Favorite quote or affirmation?
Lawrence: “Plant your feet, look the other guy straight in the eye and tell him the truth.” – James Cagney
Steve: “He was, first and last, the born fighter, to whom the consciousness of being matched against a great adversary suffices, and who can dispense with success. Life for him was an adventure, perilous indeed, but men are not made for safe havens. The fullness of life is in the hazards of life. And, at the worst, there is that in us which can turn defeat into victory.’
What’s next for Lawrence Hilton-Jacobs?
I have a few things up my sleeve, including writing and illustrating a graphic novel, directing an upcoming feature film that I’ve written, and starring in a new TV series in London. Also, I’m taking my granddaughter to the park to fly her new kite!
What’s next for Steve Pemberton?

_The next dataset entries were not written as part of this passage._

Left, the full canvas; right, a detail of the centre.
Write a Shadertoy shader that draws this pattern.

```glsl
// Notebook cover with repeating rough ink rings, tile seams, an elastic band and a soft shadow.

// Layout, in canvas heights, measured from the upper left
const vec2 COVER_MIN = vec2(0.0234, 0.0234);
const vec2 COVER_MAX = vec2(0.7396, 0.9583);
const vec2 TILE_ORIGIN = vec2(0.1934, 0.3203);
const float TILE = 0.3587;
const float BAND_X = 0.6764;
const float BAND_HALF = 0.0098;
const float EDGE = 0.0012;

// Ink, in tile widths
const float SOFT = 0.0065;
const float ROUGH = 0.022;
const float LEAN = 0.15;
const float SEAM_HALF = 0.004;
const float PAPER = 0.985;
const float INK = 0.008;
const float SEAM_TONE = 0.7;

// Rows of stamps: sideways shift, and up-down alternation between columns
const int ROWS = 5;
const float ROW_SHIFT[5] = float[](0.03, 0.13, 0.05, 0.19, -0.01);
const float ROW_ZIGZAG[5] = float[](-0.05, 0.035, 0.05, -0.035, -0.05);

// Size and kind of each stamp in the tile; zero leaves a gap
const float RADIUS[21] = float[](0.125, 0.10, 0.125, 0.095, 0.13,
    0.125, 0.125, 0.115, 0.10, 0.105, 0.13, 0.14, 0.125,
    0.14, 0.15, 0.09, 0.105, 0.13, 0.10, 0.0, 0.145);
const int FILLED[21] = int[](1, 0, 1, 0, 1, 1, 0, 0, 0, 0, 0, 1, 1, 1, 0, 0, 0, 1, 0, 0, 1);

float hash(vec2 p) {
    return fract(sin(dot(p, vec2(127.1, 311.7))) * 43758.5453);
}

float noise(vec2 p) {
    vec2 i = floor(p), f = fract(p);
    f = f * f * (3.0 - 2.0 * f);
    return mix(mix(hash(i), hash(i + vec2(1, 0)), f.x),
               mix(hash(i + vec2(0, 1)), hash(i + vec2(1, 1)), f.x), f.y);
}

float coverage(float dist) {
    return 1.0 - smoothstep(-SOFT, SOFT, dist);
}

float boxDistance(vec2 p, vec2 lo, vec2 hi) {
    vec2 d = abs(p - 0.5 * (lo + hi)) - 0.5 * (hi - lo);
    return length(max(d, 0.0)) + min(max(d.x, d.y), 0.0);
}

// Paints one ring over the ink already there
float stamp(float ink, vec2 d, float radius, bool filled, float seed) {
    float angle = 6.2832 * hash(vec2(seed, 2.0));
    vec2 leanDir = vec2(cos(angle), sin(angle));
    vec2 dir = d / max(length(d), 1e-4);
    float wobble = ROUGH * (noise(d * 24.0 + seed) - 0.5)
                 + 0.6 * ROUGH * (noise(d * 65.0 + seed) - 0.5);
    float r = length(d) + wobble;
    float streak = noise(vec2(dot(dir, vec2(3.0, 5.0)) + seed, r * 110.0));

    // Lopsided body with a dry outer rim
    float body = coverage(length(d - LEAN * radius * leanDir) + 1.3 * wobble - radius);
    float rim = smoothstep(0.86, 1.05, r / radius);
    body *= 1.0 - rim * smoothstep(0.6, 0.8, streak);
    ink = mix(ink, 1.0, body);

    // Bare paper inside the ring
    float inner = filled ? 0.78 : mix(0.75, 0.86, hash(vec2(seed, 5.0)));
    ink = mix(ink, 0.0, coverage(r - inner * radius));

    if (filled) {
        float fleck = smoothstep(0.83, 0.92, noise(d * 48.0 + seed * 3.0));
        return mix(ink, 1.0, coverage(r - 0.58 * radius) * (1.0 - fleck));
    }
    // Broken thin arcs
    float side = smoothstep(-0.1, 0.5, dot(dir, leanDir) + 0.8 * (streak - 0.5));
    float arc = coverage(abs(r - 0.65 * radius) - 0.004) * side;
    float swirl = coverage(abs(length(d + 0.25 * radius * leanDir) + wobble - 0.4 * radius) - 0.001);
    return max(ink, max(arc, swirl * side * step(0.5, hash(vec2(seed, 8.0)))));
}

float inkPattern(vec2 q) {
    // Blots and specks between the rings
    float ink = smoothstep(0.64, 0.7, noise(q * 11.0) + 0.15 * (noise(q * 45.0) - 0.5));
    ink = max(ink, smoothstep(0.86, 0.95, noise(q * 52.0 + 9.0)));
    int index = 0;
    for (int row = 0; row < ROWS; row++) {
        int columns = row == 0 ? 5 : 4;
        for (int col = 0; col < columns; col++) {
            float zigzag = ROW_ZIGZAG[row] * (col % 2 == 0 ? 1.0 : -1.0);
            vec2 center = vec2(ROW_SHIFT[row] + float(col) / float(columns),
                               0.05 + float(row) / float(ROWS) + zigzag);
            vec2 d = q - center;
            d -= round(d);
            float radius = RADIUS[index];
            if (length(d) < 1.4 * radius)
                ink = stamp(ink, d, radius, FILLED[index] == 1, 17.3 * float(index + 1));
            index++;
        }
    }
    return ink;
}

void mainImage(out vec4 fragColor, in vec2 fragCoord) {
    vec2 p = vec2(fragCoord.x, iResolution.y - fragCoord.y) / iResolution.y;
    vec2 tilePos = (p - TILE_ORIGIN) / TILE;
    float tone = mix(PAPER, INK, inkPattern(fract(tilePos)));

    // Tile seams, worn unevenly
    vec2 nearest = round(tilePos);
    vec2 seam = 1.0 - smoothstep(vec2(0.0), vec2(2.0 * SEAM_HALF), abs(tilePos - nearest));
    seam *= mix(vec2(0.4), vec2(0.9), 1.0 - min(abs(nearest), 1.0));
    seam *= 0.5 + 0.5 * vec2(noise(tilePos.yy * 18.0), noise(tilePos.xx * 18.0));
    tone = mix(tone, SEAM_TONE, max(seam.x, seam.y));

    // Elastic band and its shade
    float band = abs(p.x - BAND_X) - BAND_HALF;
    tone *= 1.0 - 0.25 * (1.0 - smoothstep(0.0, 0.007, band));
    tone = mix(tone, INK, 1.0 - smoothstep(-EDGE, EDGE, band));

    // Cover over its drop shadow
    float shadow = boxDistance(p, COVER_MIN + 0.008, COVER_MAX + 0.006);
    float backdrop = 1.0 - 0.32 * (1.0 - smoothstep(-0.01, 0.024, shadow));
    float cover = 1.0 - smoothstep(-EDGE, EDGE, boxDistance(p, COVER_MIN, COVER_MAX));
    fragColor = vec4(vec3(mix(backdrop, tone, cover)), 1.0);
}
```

Certainly I have designs on writing another book and that has me really excited. Beyond that, bringing healing and understanding to the world. I’m not yet sure what form that will take, but I’ve learned that those paths reveal themselves in ways we cannot imagine.
A Chance In The World opens nationwide in select theaters on Wednesday May 30th. For more information and listings, visit www.achanceintheworldmovie.com.